◆ EXERCISE DETAILS
Write each entry again exactly as shown, but without the images it holds.

*** DATA FOR REVIEW ***

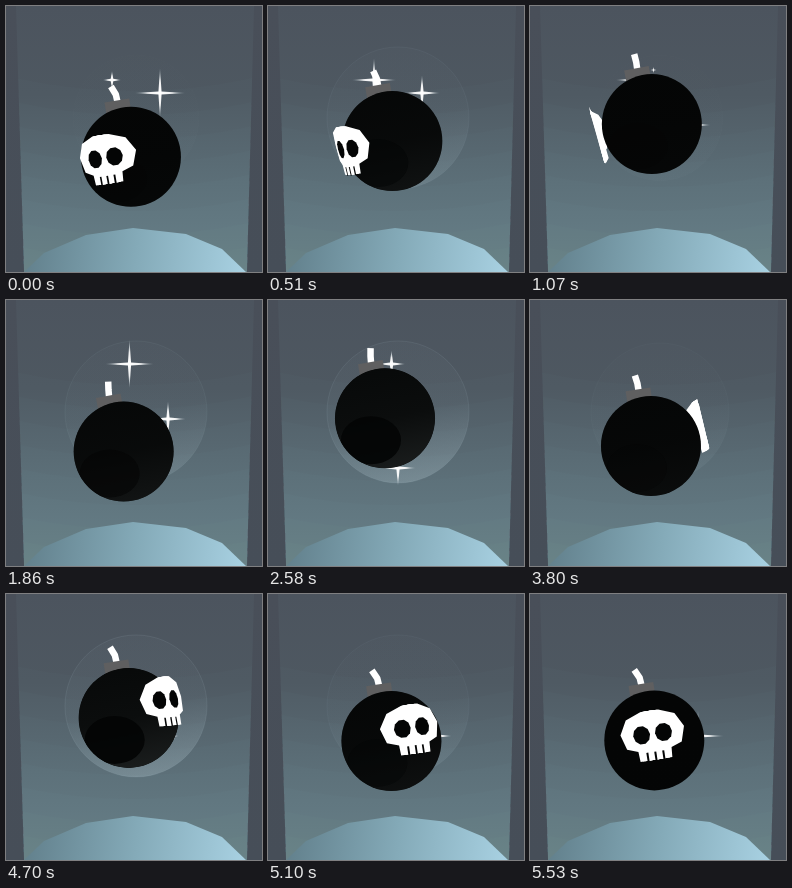
An HTML page with a canvas that plays this animation: 256x266 px, repeating every 5550 ms.

```html
<!DOCTYPE html>
<html>
<head>
<meta charset="utf-8">
<style>
html, body { margin: 0; width: 100%; height: 100%; overflow: hidden; background: #484f59; }
canvas { display: block; }
</style>
</head>
<body>
<canvas id="stage" width="256" height="266"></canvas>
<script>
const ctx = document.getElementById('stage').getContext('2d');
const LOOP = 5550, RAD = Math.PI / 180, BLACK = '#040505';
const wave = degrees => Math.cos(degrees * RAD);

// x, y, time of full brightness
const sparkles = [[154, 87, .1], [106, 74, .75], [162, 119, 1.45], [123.5, 64, 2], [130, 168, 3], [168, 142, 5.6]];

// Right half of the skull, mirrored for the left
const half = [[9, -31], [24.5, -25], [32, -11], [27.5, 4], [16.7, 8], [16, 18]];
const skull = [...half, ...half.map(([u, v]) => [-u, v]).reverse()];

function poly(points, fill) {
  ctx.beginPath();
  points.forEach(p => ctx.lineTo(...p));
  ctx.closePath();
  ctx.fillStyle = fill;
  ctx.fill();
}

function oval(x, y, rx, ry, fill) {
  ctx.beginPath();
  ctx.ellipse(x, y, rx, ry, 0, 0, 7);
  ctx.fillStyle = fill;
  ctx.fill();
}

function gradient(x0, y0, x1, y1, ...colors) {
  const g = ctx.createLinearGradient(x0, y0, x1, y1);
  colors.forEach((c, i) => g.addColorStop(i / (colors.length - 1), c));
  return g;
}

function drawRoom() {
  ctx.fillStyle = gradient(0, 0, 0, 266, '#494f59', '#464e58');
  ctx.fillRect(0, 0, 256, 266);
  ctx.save();
  poly([[10, 0], [248, 0], [241, 266], [18, 266]], gradient(0, 0, 0, 266, '#4c545e', '#4e5861', '#586770', '#61737c'));
  ctx.clip();
  ctx.fillStyle = 'rgba(140,175,190,.02)';
  for (let y = 70; y < 250; y += 24) {
    ctx.beginPath();
    ctx.moveTo(0, y);
    ctx.quadraticCurveTo(128, y + 30, 256, y);
    ctx.lineTo(256, 266);
    ctx.lineTo(0, 266);
    ctx.fill();
  }
  ctx.restore();
  poly([[18, 266], [38, 247], [80, 229], [127, 222], [180, 228], [216, 243], [240, 266]],
    gradient(20, 235, 240, 262, '#62808c', '#84aab8', '#a8d1e2'));
}

function drawBubble(glow) {
  const r = 60 + 11 * Math.min(1, glow * 3);
  ctx.globalAlpha = glow;
  oval(130, 112, r, r, gradient(115, 42, 140, 184, 'rgba(190,215,225,.03)', 'rgba(190,215,225,.04)', 'rgba(200,220,228,.28)'));
  ctx.strokeStyle = 'rgba(190,210,220,.1)';
  ctx.lineWidth = 1;
  ctx.stroke();
  ctx.globalAlpha = 1;
}

function drawSparkle([x, y, peak], t) {
  const s = 27 * Math.max(0, 1 - Math.abs(t - peak)) ** .8;
  if (!s) return;
  const g = ctx.createRadialGradient(x, y, 0, x, y, s);
  g.addColorStop(0, '#fff');
  g.addColorStop(.5, 'rgba(255,255,255,.9)');
  g.addColorStop(1, 'rgba(220,235,240,.3)');
  const waist = Math.min(2.2, s * .2);
  const star = Array.from({ length: 8 }, (_, i) => {
    const r = i % 2 ? waist : s;
    return [x + r * wave(i * 45), y + r * wave(i * 45 - 90)];
  });
  poly(star, g);
}

// A curved plate riding on the ball
function drawSkull(spin) {
  const sin = Math.sin(spin), cos = Math.cos(spin);
  const wrap = ([u, v]) => {
    const across = u - v * .09, depth = 55.5 - across * across / 108;
    return [depth * sin + across * cos, v + u * .09 + 1 - 3 * sin];
  };
  const ring = x => Array.from({ length: 10 }, (_, i) =>
    wrap([x + 8.5 * wave(i * 36), -8 + 9.2 * wave(i * 36 - 90)]));

  ctx.strokeStyle = '#fff';
  ctx.lineWidth = 1.5;
  for (let k = 1; k > 0; k -= .15) {
    poly(skull.map(([u, v]) => wrap([u * k, v])), '#fff');
    if (cos < .1) ctx.stroke();
  }
  if (cos < .1) return;
  [-11, 11].forEach(x => poly(ring(x), BLACK));
  for (let u = -8; u <= 8; u += 8)
    poly([[u - 1, 10], [u + 1, 10], [u + 1, 19], [u - 1, 19]].map(wrap), BLACK);
}

function drawBall(glow) {
  ctx.save();
  oval(0, 0, 50, 50, BLACK);
  ctx.clip();
  ctx.globalAlpha = glow;
  oval(0, 0, 50, 50, gradient(-10, -50, 10, 50, '#080a0a', '#0c0e0e', '#1c1f1f'));
  oval(-14, 22, 30, 24, BLACK);
  ctx.restore();
}

function drawFuse(tilt, spin) {
  ctx.save();
  ctx.translate(53 * Math.sin(tilt), -53 * Math.cos(tilt));
  const tip = -4 - 3.5 * Math.cos(spin - 10 * RAD);
  ctx.beginPath();
  ctx.moveTo(0, -3);
  ctx.lineTo(-.5 + tip * .2, -11);
  ctx.lineTo(tip, -19);
  ctx.strokeStyle = '#fff';
  ctx.lineWidth = 6.5;
  ctx.lineJoin = 'round';
  ctx.stroke();
  ctx.rotate(tilt * .65);
  ctx.fillStyle = '#5f5f60';
  ctx.fillRect(-12.5, -5, 25, 11);
  ctx.restore();
}

function draw(t) {
  const turn = 60 * t;
  const spin = (-29 - turn) * RAD;
  const tilt = (-14.5 - 1.5 * Math.sin(turn * RAD)) * RAD;
  const glow = (.5 + .5 * wave((t - 2.35) / 2.15 * 360)) * Math.min(1, .1 + t);
  const facing = Math.cos(spin);
  const face = () => {
    ctx.save();
    ctx.rotate(tilt);
    drawSkull(spin);
    ctx.restore();
  };

  drawRoom();
  drawBubble(glow);
  sparkles.forEach(s => drawSparkle(s, t));

  ctx.save();
  ctx.translate(121.2 + 3.7 * wave(turn + 24) + wave(2 * turn - 70), 134.2 + 17.5 * wave((t - .09) / 1.74 * 360));
  drawFuse(tilt, spin);
  if (facing < .1 && facing > -.4) face();
  drawBall(glow);
  if (facing >= .1) face();
  ctx.restore();
}

function tick() {
  draw(performance.now() % LOOP / 1000);
  requestAnimationFrame(tick);
}
tick();
</script>
</body>
</html>
```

*** End of DATA FOR REVIEW ***

◆ FINISHED TASK
An HTML page with a canvas that plays this animation: 256x266 px, repeating every 5550 ms.

```html
<!DOCTYPE html>
<html>
<head>
<meta charset="utf-8">
<style>
html, body { margin: 0; width: 100%; height: 100%; overflow: hidden; background: #484f59; }
canvas { display: block; }
</style>
</head>
<body>
<canvas id="stage" width="256" height="266"></canvas>
<script>
const ctx = document.getElementById('stage').getContext('2d');
const LOOP = 5550, RAD = Math.PI / 180, BLACK = '#040505';
const wave = degrees => Math.cos(degrees * RAD);

// x, y, time of full brightness
const sparkles = [[154, 87, .1], [106, 74, .75], [162, 119, 1.45], [123.5, 64, 2], [130, 168, 3], [168, 142, 5.6]];

// Right half of the skull, mirrored for the left
const half = [[9, -31], [24.5, -25], [32, -11], [27.5, 4], [16.7, 8], [16, 18]];
const skull = [...half, ...half.map(([u, v]) => [-u, v]).reverse()];

function poly(points, fill) {
  ctx.beginPath();
  points.forEach(p => ctx.lineTo(...p));
  ctx.closePath();
  ctx.fillStyle = fill;
  ctx.fill();
}

function oval(x, y, rx, ry, fill) {
  ctx.beginPath();
  ctx.ellipse(x, y, rx, ry, 0, 0, 7);
  ctx.fillStyle = fill;
  ctx.fill();
}

function gradient(x0, y0, x1, y1, ...colors) {
  const g = ctx.createLinearGradient(x0, y0, x1, y1);
  colors.forEach((c, i) => g.addColorStop(i / (colors.length - 1), c));
  return g;
}

function drawRoom() {
  ctx.fillStyle = gradient(0, 0, 0, 266, '#494f59', '#464e58');
  ctx.fillRect(0, 0, 256, 266);
  ctx.save();
  poly([[10, 0], [248, 0], [241, 266], [18, 266]], gradient(0, 0, 0, 266, '#4c545e', '#4e5861', '#586770', '#61737c'));
  ctx.clip();
  ctx.fillStyle = 'rgba(140,175,190,.02)';
  for (let y = 70; y < 250; y += 24) {
    ctx.beginPath();
    ctx.moveTo(0, y);
    ctx.quadraticCurveTo(128, y + 30, 256, y);
    ctx.lineTo(256, 266);
    ctx.lineTo(0, 266);
    ctx.fill();
  }
  ctx.restore();
  poly([[18, 266], [38, 247], [80, 229], [127, 222], [180, 228], [216, 243], [240, 266]],
    gradient(20, 235, 240, 262, '#62808c', '#84aab8', '#a8d1e2'));
}

function drawBubble(glow) {
  const r = 60 + 11 * Math.min(1, glow * 3);
  ctx.globalAlpha = glow;
  oval(130, 112, r, r, gradient(115, 42, 140, 184, 'rgba(190,215,225,.03)', 'rgba(190,215,225,.04)', 'rgba(200,220,228,.28)'));
  ctx.strokeStyle = 'rgba(190,210,220,.1)';
  ctx.lineWidth = 1;
  ctx.stroke();
  ctx.globalAlpha = 1;
}

function drawSparkle([x, y, peak], t) {
  const s = 27 * Math.max(0, 1 - Math.abs(t - peak)) ** .8;
  if (!s) return;
  const g = ctx.createRadialGradient(x, y, 0, x, y, s);
  g.addColorStop(0, '#fff');
  g.addColorStop(.5, 'rgba(255,255,255,.9)');
  g.addColorStop(1, 'rgba(220,235,240,.3)');
  const waist = Math.min(2.2, s * .2);
  const star = Array.from({ length: 8 }, (_, i) => {
    const r = i % 2 ? waist : s;
    return [x + r * wave(i * 45), y + r * wave(i * 45 - 90)];
  });
  poly(star, g);
}

// A curved plate riding on the ball
function drawSkull(spin) {
  const sin = Math.sin(spin), cos = Math.cos(spin);
  const wrap = ([u, v]) => {
    const across = u - v * .09, depth = 55.5 - across * across / 108;
    return [depth * sin + across * cos, v + u * .09 + 1 - 3 * sin];
  };
  const ring = x => Array.from({ length: 10 }, (_, i) =>
    wrap([x + 8.5 * wave(i * 36), -8 + 9.2 * wave(i * 36 - 90)]));

  ctx.strokeStyle = '#fff';
  ctx.lineWidth = 1.5;
  for (let k = 1; k > 0; k -= .15) {
    poly(skull.map(([u, v]) => wrap([u * k, v])), '#fff');
    if (cos < .1) ctx.stroke();
  }
  if (cos < .1) return;
  [-11, 11].forEach(x => poly(ring(x), BLACK));
  for (let u = -8; u <= 8; u += 8)
    poly([[u - 1, 10], [u + 1, 10], [u + 1, 19], [u - 1, 19]].map(wrap), BLACK);
}

function drawBall(glow) {
  ctx.save();
  oval(0, 0, 50, 50, BLACK);
  ctx.clip();
  ctx.globalAlpha = glow;
  oval(0, 0, 50, 50, gradient(-10, -50, 10, 50, '#080a0a', '#0c0e0e', '#1c1f1f'));
  oval(-14, 22, 30, 24, BLACK);
  ctx.restore();
}

function drawFuse(tilt, spin) {
  ctx.save();
  ctx.translate(53 * Math.sin(tilt), -53 * Math.cos(tilt));
  const tip = -4 - 3.5 * Math.cos(spin - 10 * RAD);
  ctx.beginPath();
  ctx.moveTo(0, -3);
  ctx.lineTo(-.5 + tip * .2, -11);
  ctx.lineTo(tip, -19);
  ctx.strokeStyle = '#fff';
  ctx.lineWidth = 6.5;
  ctx.lineJoin = 'round';
  ctx.stroke();
  ctx.rotate(tilt * .65);
  ctx.fillStyle = '#5f5f60';
  ctx.fillRect(-12.5, -5, 25, 11);
  ctx.restore();
}

function draw(t) {
  const turn = 60 * t;
  const spin = (-29 - turn) * RAD;
  const tilt = (-14.5 - 1.5 * Math.sin(turn * RAD)) * RAD;
  const glow = (.5 + .5 * wave((t - 2.35) / 2.15 * 360)) * Math.min(1, .1 + t);
  const facing = Math.cos(spin);
  const face = () => {
    ctx.save();
    ctx.rotate(tilt);
    drawSkull(spin);
    ctx.restore();
  };

  drawRoom();
  drawBubble(glow);
  sparkles.forEach(s => drawSparkle(s, t));

  ctx.save();
  ctx.translate(121.2 + 3.7 * wave(turn + 24) + wave(2 * turn - 70), 134.2 + 17.5 * wave((t - .09) / 1.74 * 360));
  drawFuse(tilt, spin);
  if (facing < .1 && facing > -.4) face();
  drawBall(glow);
  if (facing >= .1) face();
  ctx.restore();
}

function tick() {
  draw(performance.now() % LOOP / 1000);
  requestAnimationFrame(tick);
}
tick();
</script>
</body>
</html>
```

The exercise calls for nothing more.